Nov. 11, 1994
WASHINGTON (AP) _ A judge sentenced a District of Columbia man to 20 years to life in prison for killing an aide to Sen. Richard Shelby of Alabama, calling the slaying a ''dastardly and despicable'' act.
''This strikes fear into the hearts of any parent who's sent away a child to another city to make their way in life,'' D.C. Superior Court Judge Geoffrey Alprin said in sentencing Edward Evans Jr. to the maximum penalty on Thursday.
Evans, 20, was convicted of first-degree murder in the killing of Samuel Thomas Barnes, 25, who died four days after being shot in the back of the head on Jan. 11, 1992, near his home about a mile from the U.S. Capitol.
Police described the shooting as a random, unprovoked attack. One prosecution witness testified that Evans, who is black, had spoken of wanting to shoot a white man.
In handing down the sentence, Alprin described the killing as ''one of the most dastardly and despicable acts I've ever seen or heard of,'' and said he wished he could add more time to the sentence.
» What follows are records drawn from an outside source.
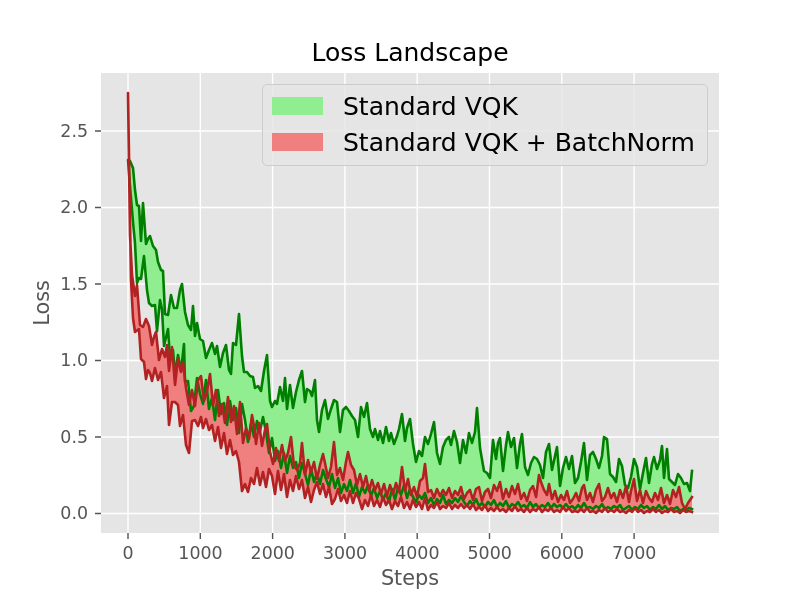
<!DOCTYPE html>
<html lang="en">
<head>
<meta charset="utf-8">
<title>Loss Landscape</title>
<style>
:root{--paper:#fff;--plot:#e5e5e5;--grid:#fff;--ink:#000;--muted:#555;--green-line:#008000;--green-fill:#90ee90;--red-line:#b22222;--red-fill:#f08080;--legend-edge:#ccc}
*{box-sizing:border-box;margin:0;padding:0}
html,body{width:801px;height:600px;overflow:hidden;background:var(--paper)}
.chart{position:relative;width:801px;height:600px;font-family:"DejaVu Sans",sans-serif;color:var(--muted);white-space:nowrap}
.chart>*{position:absolute}
.plot{left:0;top:0;display:block}
.title{left:101px;top:38px;width:618px;font-size:25px;line-height:30px;font-weight:400;text-align:center;color:var(--ink)}
.ticks{display:grid;list-style:none;font-size:17.4px;line-height:20px}
.ticks-y{left:30px;top:92.5px;width:58px;grid-template-rows:repeat(6,76.5px);align-items:center;text-align:right}
.ticks-x{left:92px;top:543px;grid-template-columns:repeat(8,72.3px);text-align:center}
.axis{font-size:20.8px;line-height:24px;text-align:center}
.axis-x{left:101px;top:566px;width:618px}
.axis-y{left:12px;top:291px;width:60px;transform:rotate(-90deg)}
.legend{left:262px;top:84px;width:446px;height:82px;padding:3px 9px 5px;display:grid;grid-template-rows:1fr 1fr;list-style:none;background:rgba(229,229,229,.8);border:1px solid var(--legend-edge);border-radius:5px;font-size:25px;color:var(--ink)}
.legend li{display:flex;align-items:center;gap:20px}
.swatch{width:51px;height:18px;flex:none}
.swatch.plain{background:var(--green-fill)}
.swatch.norm{background:var(--red-fill)}
.grid{stroke:var(--grid);stroke-width:1.4}
.marks{stroke:var(--muted);stroke-width:1.4}
.line{fill:none;stroke-width:2.6;stroke-linejoin:round;stroke-linecap:square}
.plain-fill{fill:var(--green-fill)}
.norm-fill{fill:var(--red-fill)}
.plain-line{stroke:var(--green-line)}
.norm-line{stroke:var(--red-line)}
</style>
</head>
<body>
<main class="chart">
<svg class="plot" width="801" height="600" viewBox="0 0 801 600" role="img" aria-label="Loss bands over training steps">
<defs>
<path id="plain-band" d="M692,509 689,508 686,510 683,509 680,511 677,507 674,509 671,508 668,510 665,506 662,509 659,505 656,509 653,507 650,510 647,506 644,508 641,505 638,509 635,507 632,510 629,506 626,508 623,510 620,505 617,508 614,506 611,509 608,507 605,509 602,504 599,508 596,506 593,509 590,507 587,508 584,503 581,508 578,505 575,509 572,506 569,508 566,504 563,508 560,505 557,507 554,504 551,508 548,503 545,507 542,505 539,508 536,504 533,507 530,502 527,508 524,505 521,507 518,502 515,506 512,504 509,508 506,501 503,506 500,503 497,507 494,500 491,505 488,502 485,507 482,503 479,506 476,499 473,505 470,501 467,506 464,502 461,496 458,502 455,498 452,503 449,500 446,504 443,495 440,503 437,499 434,505 431,498 428,503 425,493 422,499 419,495 416,502 413,497 410,489 407,498 404,485 401,495 398,487 395,500 392,489 389,502 386,493 383,500 380,491 377,498 374,488 371,496 368,485 365,493 362,487 359,497 356,483 353,493 350,480 347,491 344,484 341,493 338,478 335,488 332,474 329,487 326,479 323,470 320,484 317,473 314,482 311,469 308,485 305,474 302,463 299,478 296,462 293,468 290,456 287,473 284,453 281,468 278,451 275,461 272,438 269,453 266,432 263,417 260,431 257,421 254,437 251,424 248,442 245,420 242,404 239,433 236,408 233,420 230,401 227,425 224,403 221,414 218,390 215,420 212,398 209,409 206,380 203,404 200,394 197,378 194,406 191,411 188,381 185,382 184,344 181,371 178,355 175,374 173,350 170,358 168,329 164,346 162,309 160,300 157,331 155,305 152,306 149,303 147,290 144,256 141,279 139,278 137,283 135,243 133,222 131,198 128,160 130,161 133,168 135,190 137,205 139,206 141,241 143,203 146,244 148,239 150,236 153,246 156,250 158,262 161,270 163,271 165,314 168,315 171,295 174,308 177,308 180,290 182,284 185,312 188,325 191,330 193,306 195,336 197,323 200,339 203,341 206,358 209,350 212,343 215,354 217,346 220,367 223,353 226,345 229,370 231,374 233,343 236,345 239,314 242,356 244,372 247,372 250,376 253,377 255,388 258,386 261,391 264,371 267,355 270,401 272,407 275,401 277,404 280,387 283,401 285,378 287,409 290,385 293,408 296,392 299,380 302,371 305,402 307,389 310,391 312,396 315,380 317,420 319,432 322,410 325,400 328,419 331,409 334,400 337,402 340,432 343,410 346,407 349,411 352,416 355,420 358,437 361,407 364,417 367,403 370,429 373,437 375,429 378,440 380,431 383,443 386,427 389,441 391,433 394,444 397,436 399,429 402,414 405,441 407,428 410,419 413,444 416,462 419,451 422,456 425,437 428,444 431,434 434,422 437,453 440,464 443,447 446,440 449,437 451,445 454,431 457,442 460,463 463,440 466,453 469,433 472,443 475,432 477,408 480,448 484,471 487,473 490,478 493,440 496,459 498,443 500,438 503,471 506,445 508,432 511,447 514,438 517,468 520,444 522,434 525,467 528,475 531,463 534,457 537,459 540,465 543,478 546,452 549,444 552,470 555,456 557,447 560,486 563,468 566,457 569,469 572,456 575,483 578,478 581,462 584,443 587,480 590,455 593,452 596,459 599,468 602,456 604,437 607,439 610,474 613,477 616,482 619,459 622,466 625,485 628,488 631,477 634,459 637,467 640,489 643,473 646,458 649,483 652,464 654,457 657,469 660,460 662,446 664,478 667,449 669,479 672,482 675,485 678,474 681,478 684,484 687,483 690,491 692,471"/>
<path id="norm-band" d="M692,512 689,511 686,512 683,510 680,513 677,511 674,512 671,509 668,512 665,511 662,513 659,510 656,512 653,509 650,512 647,511 644,513 641,510 638,512 635,508 632,512 629,510 626,513 623,511 620,512 617,509 614,512 611,510 608,512 605,508 602,512 599,510 596,513 593,511 590,512 587,508 584,512 581,509 578,512 575,511 572,512 569,508 566,511 563,507 560,512 557,510 554,512 551,508 548,511 545,509 542,512 539,507 536,511 533,509 530,512 527,508 524,512 521,509 518,511 515,506 512,511 509,508 506,512 503,509 500,511 497,507 494,511 491,508 488,511 485,505 482,510 479,507 476,510 473,504 470,509 467,505 464,508 461,504 458,508 455,505 452,509 449,503 446,508 443,506 440,509 437,502 434,508 431,505 428,510 425,498 422,509 419,502 416,507 413,500 410,509 407,502 404,508 401,497 398,506 395,501 392,509 389,500 386,505 383,497 380,507 377,500 374,506 371,495 368,506 365,500 362,509 359,499 356,493 353,503 350,491 347,503 344,495 341,501 338,489 335,499 332,504 329,487 326,497 323,484 320,494 317,482 314,490 311,502 308,487 305,498 302,480 299,489 296,476 293,491 290,480 287,497 284,474 281,490 278,471 275,494 272,476 269,469 266,487 263,472 260,485 257,468 254,484 251,478 248,492 245,484 242,491 239,462 236,451 233,455 230,440 227,454 224,433 221,448 218,427 215,441 212,425 209,430 206,419 203,428 201,417 198,426 195,420 192,421 189,453 186,445 183,415 180,426 178,405 175,402 172,402 169,425 167,386 164,398 161,372 158,380 155,368 152,381 150,373 148,370 146,379 144,362 141,359 139,329 135,332 133,318 131,280 128,93 130,235 132,275 135,296 137,285 140,325 143,327 146,319 149,326 152,345 154,337 156,332 159,360 162,349 165,357 167,345 169,371 172,347 175,385 178,359 181,372 183,362 186,388 189,405 192,390 195,406 198,380 201,376 204,401 207,391 210,374 213,405 216,390 219,416 222,404 225,423 228,397 231,422 234,406 237,434 240,402 243,443 246,428 249,439 252,415 254,426 256,444 259,423 262,446 265,430 267,424 270,452 273,464 276,448 279,461 282,445 285,461 288,453 291,437 294,466 297,470 300,463 302,443 305,475 308,460 311,472 314,462 317,479 320,465 323,454 325,463 328,478 331,467 334,442 337,475 340,468 343,480 346,462 348,452 351,465 354,470 357,485 360,474 363,487 366,476 369,491 372,480 375,490 378,483 381,494 384,484 387,496 390,485 393,494 396,483 399,492 402,467 405,491 408,479 411,495 414,487 417,497 420,481 423,478 425,464 428,492 431,490 434,498 437,489 440,496 443,490 446,495 449,488 452,498 455,491 458,495 461,487 464,499 467,493 470,490 473,500 476,489 479,487 482,501 485,492 488,489 491,498 494,485 497,491 500,482 503,499 506,489 509,497 512,486 515,494 518,484 521,499 524,493 527,501 530,490 533,486 536,497 539,475 541,482 544,490 547,495 549,484 552,499 555,491 558,502 561,495 564,500 567,491 570,503 573,499 576,493 579,501 582,488 584,485 587,500 590,493 593,502 596,490 599,484 602,501 605,497 608,488 611,498 614,493 617,502 620,490 623,498 626,486 629,502 631,491 634,479 637,501 640,490 643,503 646,491 649,498 652,502 655,493 658,500 661,488 664,503 667,495 670,504 673,490 676,497 679,487 682,503 685,509 688,503 692,497"/>
</defs>
<rect x="101" y="73" width="618" height="460" fill="var(--plot)"/>
<path class="grid" d="M128,73V533M200.3,73V533M272.6,73V533M344.9,73V533M417.2,73V533M489.5,73V533M561.8,73V533M634.1,73V533M101,131H719M101,207.5H719M101,284H719M101,360.5H719M101,437H719M101,513.5H719"/>
<path class="marks" d="M128,533v6M200.3,533v6M272.6,533v6M344.9,533v6M417.2,533v6M489.5,533v6M561.8,533v6M634.1,533v6M101,131h-6M101,207.5h-6M101,284h-6M101,360.5h-6M101,437h-6M101,513.5h-6"/>
<use href="#plain-band" class="plain-fill"/>
<use href="#norm-band" class="norm-fill"/>
<use href="#plain-band" class="line plain-line"/>
<use href="#norm-band" class="line norm-line"/>
</svg>
<h1 class="title">Loss Landscape</h1>
<ul class="legend">
<li><span class="swatch plain"></span>Standard VQK</li>
<li><span class="swatch norm"></span>Standard VQK + BatchNorm</li>
</ul>
<ol class="ticks ticks-y"><li>2.5</li><li>2.0</li><li>1.5</li><li>1.0</li><li>0.5</li><li>0.0</li></ol>
<ol class="ticks ticks-x"><li>0</li><li>1000</li><li>2000</li><li>3000</li><li>4000</li><li>5000</li><li>6000</li><li>7000</li></ol>
<p class="axis axis-x">Steps</p>
<p class="axis axis-y">Loss</p>
</main>
</body>
</html>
The judge also ordered Evans to serve five to 15 years for using a firearm during a crime of violence and an additional year for illegally possessing a handgun.
The three sentences are to be served consecutively, meaning that Evans must serve at least 25 years and four months before becoming eligible for parole.
Barnes of Tuscaloosa, Ala., had moved to Washington in 1990 to work as an intern for Shelby and later became a member of his staff. Shelby, angered by the killing, sponsored a bill that forced a referendum on whether to instate the death penalty in the District of Columbia. It was defeated.
Shelby announced this week that he was switching from the Democratic to Republican Party.